Aug 02, 2007

Chance, not natural selection, best explains why the modern human skull looks so different from that of its Neanderthal relative, according to a new study led by Tim Weaver, assistant professor of anthropology at UC Davis.

The study appears in the August issue of the Journal of Human Evolution.

"For 150 years, scientists have tried to decipher why Neanderthal skulls are different from those of modern humans," Weaver said. "Most accounts have emphasized natural selection and the possible adaptive value of either Neanderthal or modern human traits. We show that instead, random changes over the past 500,000 years or so – since Neanderthals and modern humans became isolated from each other – are the best explanation for these differences."

Weaver and his colleagues compared cranial measurements of 2,524 modern human skulls and 20 Neanderthal specimens, then contrasted those results with genetic information from a separate sample of 1,056 modern humans.

The scientists concluded that Neanderthals did not develop their protruding mid-faces as an adaptation to icy Pleistocene weather or the demands of using teeth as tools, and the retracted faces of modern humans are not an adaptation for language, as some anthropologists have proposed.

Instead, random "genetic drift" is the likeliest reason for these skull differences.

Weaver conducted the research with Charles Roseman, an anthropologist at the University of Illinois at Urbana-Champaign, and Chris Stringer, a paleoanthropologist at the Natural History Museum in London.

Source: UC Davis

Explore further: New study advances 'DNA revolution,' tells butterflies' evolutionary history

add to favorites email to friend print save as pdf

Related Stories

Recommended for you

Invasive lionfish likely safe to eat after all

57 minutes ago

Scientists have learned that recent fears of invasive lionfish causing fish poisoning may be unfounded. If so, current efforts to control lionfish by fishing derbies and targeted fisheries may remain the ...

Molecular gate that could keep cancer cells locked up

10 hours ago

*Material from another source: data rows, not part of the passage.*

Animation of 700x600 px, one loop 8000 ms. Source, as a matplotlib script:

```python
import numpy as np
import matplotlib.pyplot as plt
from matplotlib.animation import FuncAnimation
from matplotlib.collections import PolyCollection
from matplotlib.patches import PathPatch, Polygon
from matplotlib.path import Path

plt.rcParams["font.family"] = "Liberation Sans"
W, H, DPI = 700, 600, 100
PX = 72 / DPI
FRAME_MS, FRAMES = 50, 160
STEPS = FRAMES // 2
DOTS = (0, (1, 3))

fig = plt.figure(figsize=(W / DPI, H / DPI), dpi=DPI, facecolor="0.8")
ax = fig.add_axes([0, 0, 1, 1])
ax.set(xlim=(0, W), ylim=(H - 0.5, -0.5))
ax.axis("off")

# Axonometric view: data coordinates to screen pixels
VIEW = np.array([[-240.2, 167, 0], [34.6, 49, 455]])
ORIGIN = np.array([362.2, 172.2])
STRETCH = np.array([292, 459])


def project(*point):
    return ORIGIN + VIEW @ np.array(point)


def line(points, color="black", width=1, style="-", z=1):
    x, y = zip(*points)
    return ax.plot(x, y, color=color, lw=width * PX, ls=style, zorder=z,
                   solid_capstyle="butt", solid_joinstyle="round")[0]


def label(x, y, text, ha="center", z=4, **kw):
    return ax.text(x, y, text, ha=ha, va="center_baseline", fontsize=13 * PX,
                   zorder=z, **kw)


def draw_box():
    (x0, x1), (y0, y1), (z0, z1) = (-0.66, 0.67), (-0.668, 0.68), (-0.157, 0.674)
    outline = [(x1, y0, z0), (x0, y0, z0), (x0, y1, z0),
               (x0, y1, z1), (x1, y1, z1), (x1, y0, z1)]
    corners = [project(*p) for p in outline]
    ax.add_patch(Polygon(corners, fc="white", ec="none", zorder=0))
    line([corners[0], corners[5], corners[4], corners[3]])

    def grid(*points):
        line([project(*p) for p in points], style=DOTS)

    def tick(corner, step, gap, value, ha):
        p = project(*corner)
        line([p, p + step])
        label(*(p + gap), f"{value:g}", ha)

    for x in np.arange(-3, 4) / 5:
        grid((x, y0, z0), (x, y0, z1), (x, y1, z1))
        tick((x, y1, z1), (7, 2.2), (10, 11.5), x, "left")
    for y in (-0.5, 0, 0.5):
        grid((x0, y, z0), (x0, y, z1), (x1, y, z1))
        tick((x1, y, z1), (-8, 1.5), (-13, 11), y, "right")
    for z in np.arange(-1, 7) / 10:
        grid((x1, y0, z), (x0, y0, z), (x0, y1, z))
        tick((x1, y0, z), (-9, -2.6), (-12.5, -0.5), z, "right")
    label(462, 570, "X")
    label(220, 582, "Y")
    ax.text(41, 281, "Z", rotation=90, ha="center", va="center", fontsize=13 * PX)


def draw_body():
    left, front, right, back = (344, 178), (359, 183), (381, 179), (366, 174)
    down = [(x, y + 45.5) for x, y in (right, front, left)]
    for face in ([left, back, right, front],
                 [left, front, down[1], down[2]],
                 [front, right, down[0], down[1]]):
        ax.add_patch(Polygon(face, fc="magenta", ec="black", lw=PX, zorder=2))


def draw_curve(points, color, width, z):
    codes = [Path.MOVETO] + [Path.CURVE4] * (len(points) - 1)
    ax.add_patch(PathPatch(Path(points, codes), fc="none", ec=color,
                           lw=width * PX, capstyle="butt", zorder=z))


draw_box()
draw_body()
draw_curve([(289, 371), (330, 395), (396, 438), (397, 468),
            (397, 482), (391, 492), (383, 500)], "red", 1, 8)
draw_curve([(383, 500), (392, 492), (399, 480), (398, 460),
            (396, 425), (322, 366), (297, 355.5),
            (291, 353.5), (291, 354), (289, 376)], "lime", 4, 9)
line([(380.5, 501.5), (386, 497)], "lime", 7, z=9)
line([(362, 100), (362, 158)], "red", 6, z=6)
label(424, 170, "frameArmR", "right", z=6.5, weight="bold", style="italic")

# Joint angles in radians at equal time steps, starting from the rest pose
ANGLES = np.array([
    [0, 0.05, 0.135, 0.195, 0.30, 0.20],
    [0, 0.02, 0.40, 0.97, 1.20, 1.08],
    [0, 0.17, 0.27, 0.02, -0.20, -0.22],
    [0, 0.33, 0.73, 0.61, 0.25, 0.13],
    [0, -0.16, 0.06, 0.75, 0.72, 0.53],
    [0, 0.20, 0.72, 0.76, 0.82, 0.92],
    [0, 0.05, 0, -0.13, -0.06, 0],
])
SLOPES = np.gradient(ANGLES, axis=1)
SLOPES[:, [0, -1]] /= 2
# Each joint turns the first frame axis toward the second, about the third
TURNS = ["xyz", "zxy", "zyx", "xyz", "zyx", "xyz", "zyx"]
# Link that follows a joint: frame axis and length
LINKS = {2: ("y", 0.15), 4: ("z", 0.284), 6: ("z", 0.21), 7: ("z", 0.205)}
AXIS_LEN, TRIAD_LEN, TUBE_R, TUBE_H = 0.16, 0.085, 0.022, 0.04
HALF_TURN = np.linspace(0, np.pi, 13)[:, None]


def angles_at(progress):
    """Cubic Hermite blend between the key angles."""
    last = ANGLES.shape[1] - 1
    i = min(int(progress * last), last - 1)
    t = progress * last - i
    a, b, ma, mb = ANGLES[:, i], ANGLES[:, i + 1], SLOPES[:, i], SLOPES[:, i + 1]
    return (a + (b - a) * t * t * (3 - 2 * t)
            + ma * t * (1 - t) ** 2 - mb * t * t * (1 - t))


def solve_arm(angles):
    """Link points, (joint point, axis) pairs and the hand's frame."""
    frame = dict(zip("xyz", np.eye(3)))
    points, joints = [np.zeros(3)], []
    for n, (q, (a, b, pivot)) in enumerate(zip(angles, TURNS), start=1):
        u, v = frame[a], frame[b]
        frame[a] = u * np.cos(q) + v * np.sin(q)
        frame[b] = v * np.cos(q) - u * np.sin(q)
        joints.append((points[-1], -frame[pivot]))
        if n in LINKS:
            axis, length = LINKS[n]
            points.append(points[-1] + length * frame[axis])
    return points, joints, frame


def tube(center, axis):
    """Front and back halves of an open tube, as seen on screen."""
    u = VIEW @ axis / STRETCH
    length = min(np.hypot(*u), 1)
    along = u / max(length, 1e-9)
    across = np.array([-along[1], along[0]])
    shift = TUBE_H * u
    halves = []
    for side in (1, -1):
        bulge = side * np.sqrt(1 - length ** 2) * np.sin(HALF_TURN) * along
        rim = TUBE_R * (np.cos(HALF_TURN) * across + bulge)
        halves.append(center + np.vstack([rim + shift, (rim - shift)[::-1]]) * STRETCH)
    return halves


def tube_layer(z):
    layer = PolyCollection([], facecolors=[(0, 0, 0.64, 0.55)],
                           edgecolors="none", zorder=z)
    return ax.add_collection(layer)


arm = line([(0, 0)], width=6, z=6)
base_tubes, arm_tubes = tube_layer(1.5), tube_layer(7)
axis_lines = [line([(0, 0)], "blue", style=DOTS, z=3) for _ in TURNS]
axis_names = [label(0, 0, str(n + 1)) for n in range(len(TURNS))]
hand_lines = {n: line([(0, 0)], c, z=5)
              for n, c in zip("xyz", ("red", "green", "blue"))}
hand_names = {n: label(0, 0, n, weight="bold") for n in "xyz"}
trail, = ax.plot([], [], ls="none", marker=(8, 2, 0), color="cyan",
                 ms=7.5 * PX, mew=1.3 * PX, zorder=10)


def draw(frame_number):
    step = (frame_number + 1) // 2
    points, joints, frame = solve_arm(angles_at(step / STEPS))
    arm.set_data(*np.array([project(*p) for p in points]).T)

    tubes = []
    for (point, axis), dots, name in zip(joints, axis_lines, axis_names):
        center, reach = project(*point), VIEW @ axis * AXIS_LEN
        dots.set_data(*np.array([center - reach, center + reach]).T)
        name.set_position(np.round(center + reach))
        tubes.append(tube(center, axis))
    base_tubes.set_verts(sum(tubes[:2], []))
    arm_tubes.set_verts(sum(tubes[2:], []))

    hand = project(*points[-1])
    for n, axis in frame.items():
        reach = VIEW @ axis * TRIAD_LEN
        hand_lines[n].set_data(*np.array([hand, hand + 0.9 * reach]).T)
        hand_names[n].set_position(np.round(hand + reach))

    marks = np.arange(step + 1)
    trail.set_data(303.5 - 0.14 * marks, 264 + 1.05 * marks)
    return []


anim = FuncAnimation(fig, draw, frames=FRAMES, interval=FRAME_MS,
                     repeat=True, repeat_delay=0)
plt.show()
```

In a study published today in Genes & Development, Dr Christian Speck from the MRC Clinical Sciences Centre's DNA Replication group, in collaboration with Brookhaven National Laboratory (BNL), New York, ...

User comments : 0